Driving south from Denver, headed to the mountains for some quality time with Rocky Mountain fossils and a campsite, the radio news interrupted my freewheeling reveries. A giant wave of mud had smashed through Manitou Springs, burying part of downtown, killing a driver on the main highway, and destroying dozens of cars and several buildings. The national news gave just a sketch, so I pulled over and got the local paper: grim news of a “massive and deadly flash flood,” caused by rain over a mountainside burn scar. The scar was left by the Waldo Canyon fire that burned 18,000 acres of land in 2012, stripping the mountains of vegetation and leaving dangerously unstable soil behind.
The paper mentioned a need for volunteers, so I put my plans on hold for a day and made a small diversion into Manitou. After signing up with a coordinator I spent several hours shoveling mud out of a basement. The flood water line was about six feet off the ground and ground level was another six feet above the creek: the flash flood was huge, almost unimaginable given the tiny rivulet – three feet across, a few inches deep — that ran in the creek bed when I was there. In the basement, ankle-deep black mud covered everything. Dozens of local residents and a motley group of volunteers dug and carried out the slurry, one five gallon bucket at a time. By day’s end, the basement was clear of ooze, if not clean. Outside, piles of mud and smashed debris were piled next to the road.

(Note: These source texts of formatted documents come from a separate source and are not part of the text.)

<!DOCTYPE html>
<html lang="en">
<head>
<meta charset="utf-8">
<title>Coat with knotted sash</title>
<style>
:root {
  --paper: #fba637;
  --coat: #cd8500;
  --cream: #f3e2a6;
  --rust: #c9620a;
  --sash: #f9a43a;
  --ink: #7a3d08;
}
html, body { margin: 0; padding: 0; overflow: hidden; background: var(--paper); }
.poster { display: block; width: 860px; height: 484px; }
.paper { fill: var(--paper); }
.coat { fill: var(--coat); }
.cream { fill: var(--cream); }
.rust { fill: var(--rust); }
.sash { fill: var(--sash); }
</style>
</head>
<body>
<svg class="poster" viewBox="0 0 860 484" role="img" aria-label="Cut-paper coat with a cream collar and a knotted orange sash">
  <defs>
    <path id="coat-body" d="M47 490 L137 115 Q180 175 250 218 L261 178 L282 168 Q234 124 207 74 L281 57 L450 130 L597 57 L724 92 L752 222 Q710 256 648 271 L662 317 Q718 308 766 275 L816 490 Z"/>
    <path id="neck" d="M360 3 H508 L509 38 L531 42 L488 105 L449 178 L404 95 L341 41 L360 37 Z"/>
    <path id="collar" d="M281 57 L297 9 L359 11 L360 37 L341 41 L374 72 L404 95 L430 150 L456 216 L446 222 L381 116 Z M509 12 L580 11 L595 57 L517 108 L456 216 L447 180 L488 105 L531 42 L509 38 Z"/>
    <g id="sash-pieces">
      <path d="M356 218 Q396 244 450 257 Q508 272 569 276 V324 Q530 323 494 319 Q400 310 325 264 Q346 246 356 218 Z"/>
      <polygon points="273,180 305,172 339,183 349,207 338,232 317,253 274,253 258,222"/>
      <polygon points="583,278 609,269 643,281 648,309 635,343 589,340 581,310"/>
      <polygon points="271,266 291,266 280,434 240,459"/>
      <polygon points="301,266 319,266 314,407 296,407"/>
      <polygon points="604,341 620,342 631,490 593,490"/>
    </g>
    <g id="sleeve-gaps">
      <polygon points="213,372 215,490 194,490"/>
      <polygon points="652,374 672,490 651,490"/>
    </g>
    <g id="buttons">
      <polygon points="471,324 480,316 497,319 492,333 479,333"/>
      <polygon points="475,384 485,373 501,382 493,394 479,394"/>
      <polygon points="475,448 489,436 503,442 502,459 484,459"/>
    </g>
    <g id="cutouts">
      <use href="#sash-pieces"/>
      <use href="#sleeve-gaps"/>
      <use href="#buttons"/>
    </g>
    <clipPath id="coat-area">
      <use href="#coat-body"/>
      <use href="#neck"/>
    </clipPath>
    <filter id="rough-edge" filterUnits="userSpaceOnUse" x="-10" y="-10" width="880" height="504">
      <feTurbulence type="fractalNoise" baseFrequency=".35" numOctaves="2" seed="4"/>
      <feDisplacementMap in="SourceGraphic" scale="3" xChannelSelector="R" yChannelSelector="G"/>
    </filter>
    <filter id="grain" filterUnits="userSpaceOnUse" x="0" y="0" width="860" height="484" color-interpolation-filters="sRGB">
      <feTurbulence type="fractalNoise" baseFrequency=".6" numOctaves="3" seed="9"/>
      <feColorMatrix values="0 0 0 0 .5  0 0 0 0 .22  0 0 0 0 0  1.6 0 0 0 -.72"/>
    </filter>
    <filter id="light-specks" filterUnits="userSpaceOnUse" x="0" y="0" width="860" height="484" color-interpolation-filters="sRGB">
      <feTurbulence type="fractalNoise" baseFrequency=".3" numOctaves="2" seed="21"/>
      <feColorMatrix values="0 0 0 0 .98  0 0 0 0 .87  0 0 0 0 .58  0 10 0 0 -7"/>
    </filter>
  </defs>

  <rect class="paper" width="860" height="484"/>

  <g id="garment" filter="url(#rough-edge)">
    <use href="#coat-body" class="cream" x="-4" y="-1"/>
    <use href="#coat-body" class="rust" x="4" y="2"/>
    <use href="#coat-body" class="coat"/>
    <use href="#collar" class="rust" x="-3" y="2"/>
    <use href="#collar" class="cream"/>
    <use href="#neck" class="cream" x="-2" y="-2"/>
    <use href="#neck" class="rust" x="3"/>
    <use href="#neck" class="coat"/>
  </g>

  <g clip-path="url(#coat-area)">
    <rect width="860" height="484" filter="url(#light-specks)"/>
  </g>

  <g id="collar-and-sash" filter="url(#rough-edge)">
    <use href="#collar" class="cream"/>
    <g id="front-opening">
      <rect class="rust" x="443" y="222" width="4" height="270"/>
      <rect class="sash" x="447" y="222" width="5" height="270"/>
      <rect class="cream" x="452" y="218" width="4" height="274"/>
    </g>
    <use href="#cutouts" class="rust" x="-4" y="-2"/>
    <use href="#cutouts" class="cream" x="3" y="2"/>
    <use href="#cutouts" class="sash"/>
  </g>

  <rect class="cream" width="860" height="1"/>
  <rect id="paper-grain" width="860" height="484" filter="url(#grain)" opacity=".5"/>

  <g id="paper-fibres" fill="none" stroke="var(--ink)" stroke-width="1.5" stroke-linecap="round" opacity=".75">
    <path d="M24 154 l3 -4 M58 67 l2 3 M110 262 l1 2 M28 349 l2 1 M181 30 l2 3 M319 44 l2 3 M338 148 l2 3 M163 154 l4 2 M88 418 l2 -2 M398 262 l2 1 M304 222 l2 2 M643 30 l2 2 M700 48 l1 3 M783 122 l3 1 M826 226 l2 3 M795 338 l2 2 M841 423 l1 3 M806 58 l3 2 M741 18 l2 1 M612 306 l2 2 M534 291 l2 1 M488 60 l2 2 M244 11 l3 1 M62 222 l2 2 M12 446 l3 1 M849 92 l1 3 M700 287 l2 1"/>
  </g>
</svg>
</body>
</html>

Not visible, but far worse than the physical damage, was the human cost: a life lost, homes destroyed, businesses losing both infrastructure and sales at the busiest time of year in this tourist-driven economy. And the weight of knowing that this is not the end: the burn scar remains. The Denver Post reports that this flash flood was the third of the year and ten more years remain before the scar will stop spilling soil into the canyon. All this compounds the pre-existing high flood risk in a town where many of the historic buildings are built along the creek. Local, state and federal agencies are working hard to build upstream mitigation ponds and barriers. This latest flood will spur further action, with funds more readily available now that the area is an official “disaster emergency”.
Two days later, on my return journey, I drove back into town and bought some breakfast. Bucket-carrying is one way to lend a hand; supporting local businesses is another. These are small actions, I know, not at all commensurate with the magnitude of what happened. And crushingly small when we reflect that fires and floods are projected to surge worldwide in the next decades. As I was shoveling mud, unbidden memories and images came roiling up. The smell of dead animals and endless miles of devastation in southern Mississippi after Katrina, tales told by Haitian friends of awful mudslides in their hometowns, images of New York subways inundated after Sandy. Bucket and breakfasts seem mighty, mighty small.